» **Exercise aim**: Identify each line below that contains the word "clipPath", and copy it out.

Top of Listed records

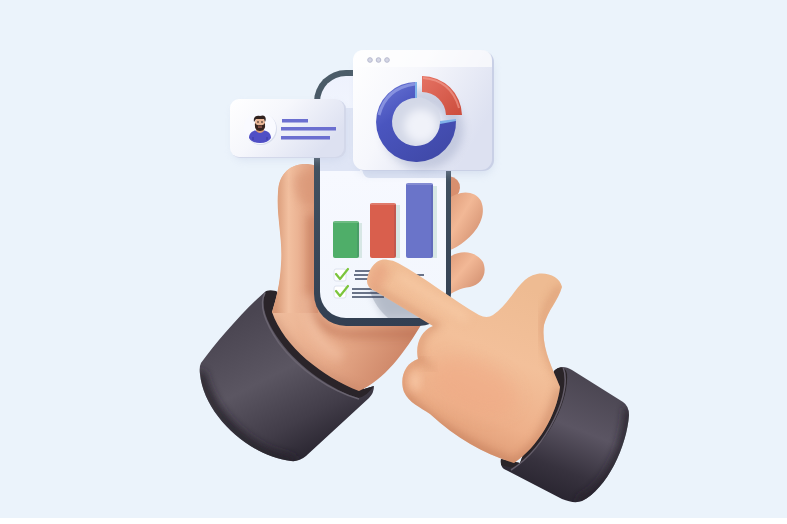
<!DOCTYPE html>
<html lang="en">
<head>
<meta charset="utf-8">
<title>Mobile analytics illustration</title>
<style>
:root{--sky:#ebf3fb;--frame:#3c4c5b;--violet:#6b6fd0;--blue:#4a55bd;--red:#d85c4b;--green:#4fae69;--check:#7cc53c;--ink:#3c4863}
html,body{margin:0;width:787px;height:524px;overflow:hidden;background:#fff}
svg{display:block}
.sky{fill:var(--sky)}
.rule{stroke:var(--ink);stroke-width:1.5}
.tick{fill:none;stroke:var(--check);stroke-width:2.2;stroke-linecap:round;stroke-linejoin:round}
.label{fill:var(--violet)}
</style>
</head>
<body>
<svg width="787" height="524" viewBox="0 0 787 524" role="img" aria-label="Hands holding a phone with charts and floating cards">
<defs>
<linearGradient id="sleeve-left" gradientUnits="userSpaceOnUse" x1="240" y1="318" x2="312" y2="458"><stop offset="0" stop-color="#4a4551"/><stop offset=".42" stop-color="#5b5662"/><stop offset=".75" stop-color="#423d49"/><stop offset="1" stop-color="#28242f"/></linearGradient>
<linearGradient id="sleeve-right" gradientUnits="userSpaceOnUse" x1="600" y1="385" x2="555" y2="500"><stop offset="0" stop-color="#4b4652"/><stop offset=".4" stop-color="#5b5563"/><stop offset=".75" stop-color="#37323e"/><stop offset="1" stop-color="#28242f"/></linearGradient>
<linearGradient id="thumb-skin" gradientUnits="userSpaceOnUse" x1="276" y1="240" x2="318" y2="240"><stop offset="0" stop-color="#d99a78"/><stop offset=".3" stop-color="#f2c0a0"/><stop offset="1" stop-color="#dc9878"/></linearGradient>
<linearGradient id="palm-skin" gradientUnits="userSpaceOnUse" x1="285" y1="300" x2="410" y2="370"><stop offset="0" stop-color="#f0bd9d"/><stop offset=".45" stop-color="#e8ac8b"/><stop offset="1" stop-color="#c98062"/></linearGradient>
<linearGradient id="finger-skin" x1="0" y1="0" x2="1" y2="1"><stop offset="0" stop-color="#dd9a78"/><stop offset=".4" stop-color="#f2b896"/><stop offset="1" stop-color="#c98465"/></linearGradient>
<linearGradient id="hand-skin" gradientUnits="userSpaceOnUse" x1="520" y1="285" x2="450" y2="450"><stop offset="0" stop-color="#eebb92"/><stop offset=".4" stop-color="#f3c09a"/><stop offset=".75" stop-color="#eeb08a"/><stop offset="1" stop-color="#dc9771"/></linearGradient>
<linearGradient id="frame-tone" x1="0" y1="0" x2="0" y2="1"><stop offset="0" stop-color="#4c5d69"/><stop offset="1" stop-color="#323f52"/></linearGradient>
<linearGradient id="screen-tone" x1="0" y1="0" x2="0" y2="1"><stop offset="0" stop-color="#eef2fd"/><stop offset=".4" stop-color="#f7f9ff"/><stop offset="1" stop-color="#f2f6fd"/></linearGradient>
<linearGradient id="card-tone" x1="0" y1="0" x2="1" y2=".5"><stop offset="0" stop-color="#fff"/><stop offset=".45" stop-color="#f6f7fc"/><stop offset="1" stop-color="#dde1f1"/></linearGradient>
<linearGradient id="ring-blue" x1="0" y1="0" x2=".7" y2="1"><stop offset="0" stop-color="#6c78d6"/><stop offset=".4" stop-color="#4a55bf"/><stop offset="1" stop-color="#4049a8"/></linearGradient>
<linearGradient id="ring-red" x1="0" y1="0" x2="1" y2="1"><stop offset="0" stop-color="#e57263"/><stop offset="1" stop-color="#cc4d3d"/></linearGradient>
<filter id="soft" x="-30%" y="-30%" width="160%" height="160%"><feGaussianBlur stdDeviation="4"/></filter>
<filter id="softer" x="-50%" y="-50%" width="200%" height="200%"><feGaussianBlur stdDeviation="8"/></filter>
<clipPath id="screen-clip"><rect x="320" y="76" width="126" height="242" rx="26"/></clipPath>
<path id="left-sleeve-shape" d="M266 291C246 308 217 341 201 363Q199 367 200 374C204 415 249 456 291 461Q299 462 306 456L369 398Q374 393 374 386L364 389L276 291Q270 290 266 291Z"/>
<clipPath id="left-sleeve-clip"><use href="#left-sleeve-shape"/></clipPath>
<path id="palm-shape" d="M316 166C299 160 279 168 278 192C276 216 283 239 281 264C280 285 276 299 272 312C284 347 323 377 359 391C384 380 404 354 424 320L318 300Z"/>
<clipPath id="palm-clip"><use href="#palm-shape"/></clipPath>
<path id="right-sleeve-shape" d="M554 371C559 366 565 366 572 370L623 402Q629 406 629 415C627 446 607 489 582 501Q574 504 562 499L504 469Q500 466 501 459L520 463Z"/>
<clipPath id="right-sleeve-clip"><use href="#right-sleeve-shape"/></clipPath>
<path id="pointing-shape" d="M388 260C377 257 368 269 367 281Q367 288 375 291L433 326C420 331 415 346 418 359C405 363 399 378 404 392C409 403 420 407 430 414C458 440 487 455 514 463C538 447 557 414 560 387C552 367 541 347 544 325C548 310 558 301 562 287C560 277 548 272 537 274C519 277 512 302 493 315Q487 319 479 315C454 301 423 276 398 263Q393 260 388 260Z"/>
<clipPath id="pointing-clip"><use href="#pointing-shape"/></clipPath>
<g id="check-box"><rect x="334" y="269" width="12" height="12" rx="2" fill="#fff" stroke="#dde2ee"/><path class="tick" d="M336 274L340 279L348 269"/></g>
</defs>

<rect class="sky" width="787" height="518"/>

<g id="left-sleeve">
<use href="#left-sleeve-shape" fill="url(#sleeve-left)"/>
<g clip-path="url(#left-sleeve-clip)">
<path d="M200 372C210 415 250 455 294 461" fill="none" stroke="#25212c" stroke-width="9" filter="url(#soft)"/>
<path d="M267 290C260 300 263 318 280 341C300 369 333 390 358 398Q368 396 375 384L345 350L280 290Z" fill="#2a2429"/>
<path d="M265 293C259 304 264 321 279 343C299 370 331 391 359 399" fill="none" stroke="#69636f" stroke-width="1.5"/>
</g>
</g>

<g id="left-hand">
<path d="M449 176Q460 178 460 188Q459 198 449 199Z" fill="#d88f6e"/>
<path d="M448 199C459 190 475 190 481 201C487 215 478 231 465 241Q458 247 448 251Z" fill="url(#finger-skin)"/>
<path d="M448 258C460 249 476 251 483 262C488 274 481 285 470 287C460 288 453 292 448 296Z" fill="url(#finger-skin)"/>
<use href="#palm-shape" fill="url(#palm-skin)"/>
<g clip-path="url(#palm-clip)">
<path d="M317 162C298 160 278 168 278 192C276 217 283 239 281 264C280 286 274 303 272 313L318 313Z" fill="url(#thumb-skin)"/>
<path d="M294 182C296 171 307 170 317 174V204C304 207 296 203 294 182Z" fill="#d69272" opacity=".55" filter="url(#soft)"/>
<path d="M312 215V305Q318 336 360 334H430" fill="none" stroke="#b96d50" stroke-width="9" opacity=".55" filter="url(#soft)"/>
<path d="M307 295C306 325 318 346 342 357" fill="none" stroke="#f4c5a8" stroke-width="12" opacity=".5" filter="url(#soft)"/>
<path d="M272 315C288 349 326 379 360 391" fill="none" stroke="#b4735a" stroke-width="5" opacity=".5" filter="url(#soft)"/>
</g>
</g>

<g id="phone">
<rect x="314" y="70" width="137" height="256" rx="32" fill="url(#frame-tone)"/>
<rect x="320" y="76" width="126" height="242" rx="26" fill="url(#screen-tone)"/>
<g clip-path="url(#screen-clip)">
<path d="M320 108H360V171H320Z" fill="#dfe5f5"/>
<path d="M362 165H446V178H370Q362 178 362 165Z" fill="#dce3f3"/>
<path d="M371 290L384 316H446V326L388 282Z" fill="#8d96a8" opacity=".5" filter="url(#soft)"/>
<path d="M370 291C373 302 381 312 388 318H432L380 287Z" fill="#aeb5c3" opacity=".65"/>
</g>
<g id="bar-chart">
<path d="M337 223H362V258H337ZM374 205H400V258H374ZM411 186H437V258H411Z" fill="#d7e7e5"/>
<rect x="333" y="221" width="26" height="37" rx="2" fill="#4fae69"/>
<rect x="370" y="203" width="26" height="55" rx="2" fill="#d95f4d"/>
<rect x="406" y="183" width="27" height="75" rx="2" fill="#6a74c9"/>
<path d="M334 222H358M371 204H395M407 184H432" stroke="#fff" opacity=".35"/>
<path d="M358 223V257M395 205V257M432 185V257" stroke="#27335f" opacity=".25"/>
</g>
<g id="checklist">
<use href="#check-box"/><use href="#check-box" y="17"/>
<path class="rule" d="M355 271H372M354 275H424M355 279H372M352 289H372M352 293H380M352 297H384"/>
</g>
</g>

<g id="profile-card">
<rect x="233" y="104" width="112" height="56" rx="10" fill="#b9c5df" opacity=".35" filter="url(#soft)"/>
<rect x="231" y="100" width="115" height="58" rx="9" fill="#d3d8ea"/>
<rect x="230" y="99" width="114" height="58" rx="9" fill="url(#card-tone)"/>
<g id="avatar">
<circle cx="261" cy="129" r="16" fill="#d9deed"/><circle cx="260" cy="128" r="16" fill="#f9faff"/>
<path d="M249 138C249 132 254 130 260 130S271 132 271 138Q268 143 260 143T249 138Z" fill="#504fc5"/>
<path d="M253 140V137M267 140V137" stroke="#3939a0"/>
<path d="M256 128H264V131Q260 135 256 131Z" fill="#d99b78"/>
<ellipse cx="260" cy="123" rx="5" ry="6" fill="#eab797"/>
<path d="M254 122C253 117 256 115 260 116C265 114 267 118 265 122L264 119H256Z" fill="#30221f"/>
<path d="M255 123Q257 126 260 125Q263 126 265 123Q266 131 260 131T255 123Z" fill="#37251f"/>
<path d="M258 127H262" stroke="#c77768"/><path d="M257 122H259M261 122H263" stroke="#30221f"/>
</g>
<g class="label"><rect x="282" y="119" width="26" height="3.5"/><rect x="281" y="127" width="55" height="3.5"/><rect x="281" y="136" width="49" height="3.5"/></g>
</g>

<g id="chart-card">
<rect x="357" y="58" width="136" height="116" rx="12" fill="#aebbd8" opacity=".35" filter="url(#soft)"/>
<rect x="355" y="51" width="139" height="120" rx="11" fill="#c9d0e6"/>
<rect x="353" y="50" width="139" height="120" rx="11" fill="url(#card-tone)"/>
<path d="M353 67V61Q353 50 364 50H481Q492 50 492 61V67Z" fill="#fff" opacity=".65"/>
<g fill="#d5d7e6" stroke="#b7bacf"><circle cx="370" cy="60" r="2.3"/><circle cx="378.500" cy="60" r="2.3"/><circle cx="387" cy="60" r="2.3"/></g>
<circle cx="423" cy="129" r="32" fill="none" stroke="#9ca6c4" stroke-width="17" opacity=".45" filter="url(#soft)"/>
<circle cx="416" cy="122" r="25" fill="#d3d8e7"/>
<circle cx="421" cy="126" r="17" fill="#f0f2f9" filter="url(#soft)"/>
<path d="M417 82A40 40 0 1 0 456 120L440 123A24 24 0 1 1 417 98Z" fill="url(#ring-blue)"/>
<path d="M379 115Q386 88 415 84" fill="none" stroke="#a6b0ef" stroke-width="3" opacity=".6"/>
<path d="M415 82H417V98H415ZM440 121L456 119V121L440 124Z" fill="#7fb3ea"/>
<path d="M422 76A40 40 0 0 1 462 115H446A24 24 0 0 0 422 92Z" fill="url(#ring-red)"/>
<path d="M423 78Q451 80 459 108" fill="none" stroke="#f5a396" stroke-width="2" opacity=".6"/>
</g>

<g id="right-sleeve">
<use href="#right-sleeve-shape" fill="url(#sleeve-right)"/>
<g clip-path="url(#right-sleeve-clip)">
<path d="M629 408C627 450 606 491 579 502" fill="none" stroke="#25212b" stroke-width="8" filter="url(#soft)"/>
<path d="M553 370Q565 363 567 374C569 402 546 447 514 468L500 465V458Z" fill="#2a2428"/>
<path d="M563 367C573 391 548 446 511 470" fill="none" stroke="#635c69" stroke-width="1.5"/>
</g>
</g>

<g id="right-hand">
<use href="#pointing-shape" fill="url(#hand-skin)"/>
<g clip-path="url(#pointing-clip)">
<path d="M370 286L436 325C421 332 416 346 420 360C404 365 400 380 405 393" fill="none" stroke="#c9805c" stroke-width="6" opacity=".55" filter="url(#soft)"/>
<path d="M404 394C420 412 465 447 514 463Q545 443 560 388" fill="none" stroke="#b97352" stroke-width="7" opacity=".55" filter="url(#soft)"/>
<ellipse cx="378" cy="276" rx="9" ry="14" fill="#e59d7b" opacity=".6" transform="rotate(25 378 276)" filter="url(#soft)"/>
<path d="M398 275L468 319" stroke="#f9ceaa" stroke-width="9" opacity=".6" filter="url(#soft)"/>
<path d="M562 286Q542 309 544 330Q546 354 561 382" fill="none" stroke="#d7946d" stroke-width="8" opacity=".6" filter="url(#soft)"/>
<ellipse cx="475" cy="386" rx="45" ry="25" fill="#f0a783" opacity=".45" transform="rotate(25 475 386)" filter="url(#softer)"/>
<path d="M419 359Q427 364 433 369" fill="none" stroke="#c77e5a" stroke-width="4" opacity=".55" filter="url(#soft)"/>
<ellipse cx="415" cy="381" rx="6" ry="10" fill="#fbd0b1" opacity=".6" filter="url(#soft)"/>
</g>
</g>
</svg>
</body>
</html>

Bottom of Listed records

» **Answer for this exercise**:
<clipPath id="screen-clip"><rect x="320" y="76" width="126" height="242" rx="26"/></clipPath>
<clipPath id="left-sleeve-clip"><use href="#left-sleeve-shape"/></clipPath>
<clipPath id="palm-clip"><use href="#palm-shape"/></clipPath>
<clipPath id="right-sleeve-clip"><use href="#right-sleeve-shape"/></clipPath>
<clipPath id="pointing-clip"><use href="#pointing-shape"/></clipPath>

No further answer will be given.